India continued their utter dominance over England in coloured clothes, thumping, mauling and thrashing the hosts in the 4th ODI at Edgbaston to take an unassailable 3-0 lead in the five-match one-day international series.
England skipper Alastair Cook and coach Peter Moores had come into the game stressing the importance of the entire team gelling as a unit, and coming to the fore when needed, but yet another disappointing batting performance, and ridiculously dominant Indian batting put paid to those hopes, and how.
India, after asking their opponents to bat first, rolled over England for just 206 in 49.3 overs, with Bhuvneshwar Kumar (8-3-14-2), Mohammed Shami (7.3-1-28-3) and Ravindra Jadeja (10-0-40-2) making the ball talk, before Ajinkya Rahane (106, 100b, 10x4, 4x6) finally stepped up big with the bat, banishing those "got a start, but did not go all the way" ghosts in emphatic fashion en route to a maiden hundred.
Rahane and Shikhar Dhawan, who also rediscovered the feeling of scoring runs after a long, long wait, put on a stunning 183-run partnership for the first wicket to make mincemeat out of England's target and zoom India to the easiest of nine-wicket victories with a massive 19.3 overs to spare.
The moment England were bowled out for just 206, there was only going to be one winner. The only question was how long India would take, and how many wickets they would lose on their way to making MS Dhoni the winningest Indian captain in ODI cricket with his 91st victory.
Even the visitors, though, would not have envisaged the manner in which they cantered home, with Rahane and Dhawan taking to England bowling like white on rice and annihilating the opposition in outstanding fashion.
Rahane was the main man in the chase, scoring those wonderful straight bat boundaries, while also picking the bowlers off over the infield at will. Dhawan (97 n.o., 81b, 11x4, 4x6) also finally found his groove, bringing out those drives through the offside again, and getting that feeling, he had lost for so long, back of scoring runs.
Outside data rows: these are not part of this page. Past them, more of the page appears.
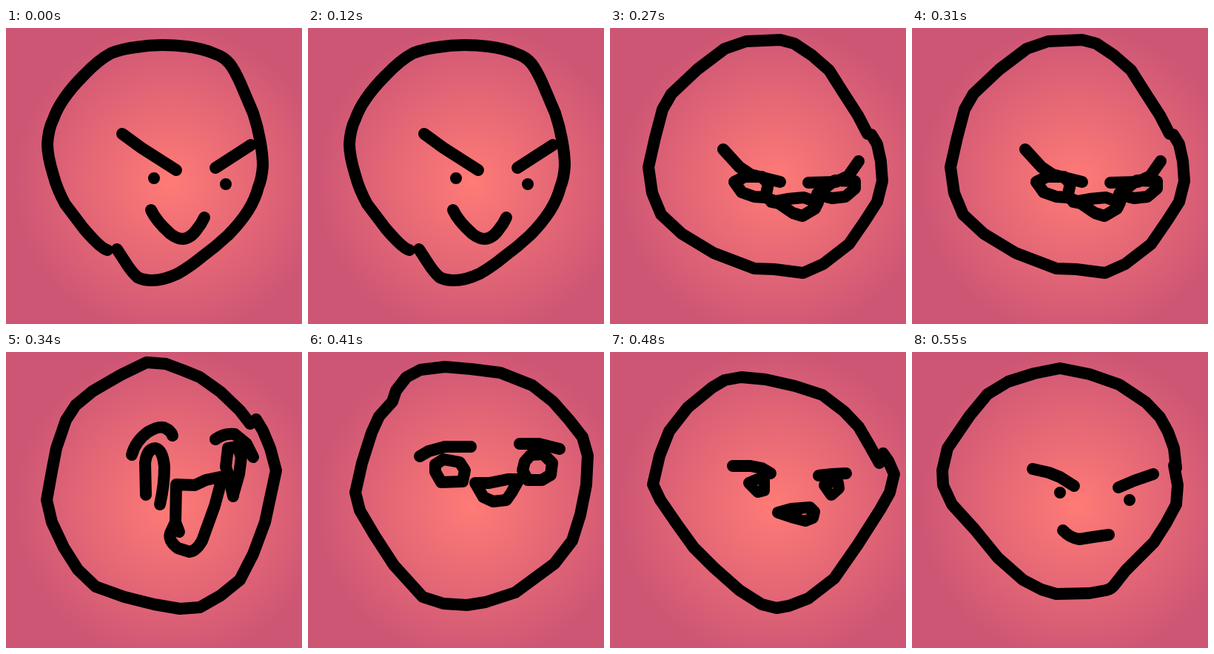
Recreate the animation shown at these times as an HTML page. Size 400 by 400 pixels, loop 620 ms.

```html
<!DOCTYPE html>
<html lang="en">
<head>
<meta charset="utf-8">
<title>Scribbled faces</title>
<style>
  html, body { margin: 0; width: 100%; height: 100%; overflow: hidden; }
  body { background: radial-gradient(circle at 222px 208px, #ff7b76, #cd5675 212px); }
  svg { display: block; width: 400px; height: 400px; }
  path { fill: none; stroke: #000; stroke-width: 16; stroke-linecap: round; stroke-linejoin: round; }
  .solid { fill: #000; }
  .glint { stroke: #f77374; stroke-width: 1.6; }

  /* Each face is a pose held for its share of the 620 ms loop. */
  g { visibility: hidden; animation: brief 620ms step-end infinite; animation-delay: calc(var(--at) * 1ms - 620ms); }
  .hold { animation-name: long; }
  @keyframes brief { 0% { visibility: visible; } 11.29032%, 100% { visibility: hidden; } }
  @keyframes long { 0% { visibility: visible; } 32.25806%, 100% { visibility: hidden; } }
</style>
</head>
<body>
<svg viewBox="0 0 400 400">
  <!-- sly grin -->
  <g class="hold" style="--at:0">
    <path d="M137 300Q128 298 105 271L80 238Q69 218 64 199Q56 173 56 157Q57 137 64 123Q69 109 78 96Q88 81 105 64Q125 43 142 34Q158 28 175 26Q193 23 211 23Q228 23 244 25Q266 28 280 34Q295 39 302 48Q309 57 317 75L334 115Q340 133 343 150Q347 171 347 186Q346 203 341 215Q337 231 327 247Q316 264 300 280Q283 296 265 309Q248 323 232 332Q213 341 197 341Q186 341 178 337Q172 332 165 322L150 299"/>
    <path d="M157 143L183 162L230 192M283 189L331 158M200 203h.01M297 211h.01"/>
    <path d="M196 246Q203 261 222 278Q231 285 239 285Q250 284 258 272Q264 265 268 256"/>
  </g>

  <!-- snarl -->
  <g style="--at:200">
    <path d="M348 204L348 186L346 170L341 147L326 110L301 64L292 53L249 26L225 20L200 18L165 21L133 36L97 64L79 86L70 105L59 150L57 187L67 229L83 260L105 294L128 324L153 347Q165 355 175 357L204 360L243 351L270 335L300 313L323 284L343 249L361 214"/>
    <path d="M160 156L185 181L205 195L215 200L233 201M327 170L305 188L290 195L275 198"/>
    <path d="M187 206Q186 198 197 197Q208 197 208 205Q206 214 196 214Q188 213 187 206Z"/>
    <path d="M289 210L293 199L304 198L314 203L315 212L308 221L297 222Z"/>
    <path d="M208 247L222 247L244 254L260 252L271 251L264 262L255 273L239 279L225 280Q212 277 207 260Z"/>
  </g>

  <!-- squint -->
  <g style="--at:270">
    <path d="M348 143L335 118L315 87L296 57L273 37L249 21L230 16L184 18L155 28L118 56L83 89L71 110L61 148L52 188L57 223L69 252L97 278L140 304L195 325L222 326L261 331L288 319L323 292L345 260L361 235L368 207L366 180L361 157L353 144"/>
    <path d="M153 164L175 188L190 198L230 208M336 180L322 200L305 208L268 209"/>
    <path d="M168 208L182 201L205 201L214 210L210 229L195 228L178 222ZM210 229L228 236"/>
    <path d="M280 224L304 206L331 207L331 217L318 228L300 230L284 226Z"/>
    <path d="M218 235L240 231L262 229L281 236L277 244L260 254L247 250L228 237Z"/>
  </g>

  <!-- big laugh -->
  <g style="--at:340">
    <path d="M330 97L316 79L290 54L262 34L240 25L216 16L190 14L155 31L117 53L94 72L81 92L68 130L62 161L55 200L62 230L78 264L97 294L121 317L160 331L200 341L235 347L262 345L290 329L316 308L334 273L350 230L365 160L357 130L347 106L338 91"/>
    <path d="M170 139Q175 120 192 108Q206 100 213 102Q223 106 225 113M283 118Q295 109 309 111L325 124L334 142"/>
    <path d="M189 193L188 150Q190 131 202 130Q212 132 214 155Q214 180 208 206"/>
    <path d="M307 195L302 172L297 155L300 130L313 128L318 142L315 165L307 193"/>
    <path d="M234 243L229 230L230 179L255 180L270 173L289 169L290 178L282 208L265 255Q257 269 248 270L232 265Q219 255 222 245L229 230"/>
  </g>

  <!-- surprise -->
  <g style="--at:410">
    <path d="M114 67L119 52L133 34L152 24L185 20L220 23L260 28L303 45L331 67L353 92L371 115L378 140L376 180L368 220L357 255L333 286L280 325L240 338L215 342L183 340L155 331L116 288L90 248L70 214L64 190L73 150L86 109L96 87L114 67"/>
    <path d="M151 141L163 134L185 128L220 128M286 124L312 124L340 131"/>
    <path d="M172 152L183 145L205 149L212 160L209 175L180 176L172 162Z"/>
    <path d="M301 139L318 138L330 150L328 166L316 173L297 173L290 160L293 148Z"/>
    <path d="M226 177L245 177L270 172L285 172L275 190L268 200L250 202L237 196Z"/>
  </g>

  <!-- scowl -->
  <g style="--at:480">
    <path d="M364 150L350 125L336 101L316 80L287 58L250 46L210 37L177 34L155 38L138 48L105 75L80 107L67 140L58 179L68 200L90 232L113 264L140 291L175 322L205 341L225 346L242 343L268 333L303 306L335 260L365 213L378 190L384 165L376 147L369 137L364 150"/>
    <path d="M166 154L190 154L205 157L217 164M282 167L300 165L319 164"/>
    <path class="solid" d="M188 177L200 172L208 172L208 187L200 189Z"/>
    <path class="solid" d="M290 180L299 193L309 184L308 177Z"/>
    <path class="solid" d="M227 217L245 212L270 210L276 216L274 224L264 228L245 223Z"/>
    <path class="glint" d="M200 180h.01M301 184h.01M260 219.500L265 219"/>
  </g>

  <!-- smirk -->
  <g style="--at:550">
    <path d="M357 157L354 130L346 108L335 88L316 68L280 44L240 30L200 22L165 29L130 40L102 57L78 86L48 130L41 160L42 180L54 206L85 240L116 278L150 308L175 321L195 327L240 326L262 322Q270 320 274 314L289 295L327 257L343 232L357 206L359 180L354 153"/>
    <path d="M163 158L185 163L200 169L219 181M279 183L300 174L326 165M200 190h.01M294 200h.01"/>
    <path d="M204 241Q213 251 226 253L245 250L266 247"/>
  </g>
</svg>
</body>
</html>
```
The duo put on 183 runs together in just 28.4 overs, leaving England utterly deflated and defeated, with Rahane easing to his first ODI hundred, before giving his wicket away as he looked to finish the game off in a hurry.
However, Dhawan, and Virat Kohli (1, 3b), a mere spectator as Dhawan took over the tonking of the England bowlers following Rahane's dismissal, saw India through to ensure easiest of victories.
Earlier, England's hopes of finding their mojo with the bat was left in tatters after just eight overs, with the hosts losing their top three batsmen.
Alex Hales (6, 7b, 1x4), fairly impressive in his first two ODIs, was the first to go, misreading a peach of an in-swinger from the near unplayable Bhuvneshwar to see his timber disturbed.
Captain Cook (9, 19b, 2x4) followed suit three balls later, guiding the ball straight to Suresh Raina at gully to give Bhuvneshwar his second wicket.
With England on 16 for two after just five overs, they needed a decent partnership, but Gary Balance (7, 19b, 1x4), brought in the place of Ian Bell, could not impress falling to Mohammed Shami after finding a leading edge through to Rahane at cover.
England were now in deep trouble at 23 for three, and a decent 80-run partnership between Joe Root (44, 81b, 2x4) and Eoin Morgan (32, 58b, 3x4), gave England hope which was raised further by a brilliant 67 (50b, 4x4, 3x6) by Moeen Ali. But after those early wickets, England were always up against it, despite Ali's best efforts, as India kept chipping away much to the delight of the majority Indian crowd yet again.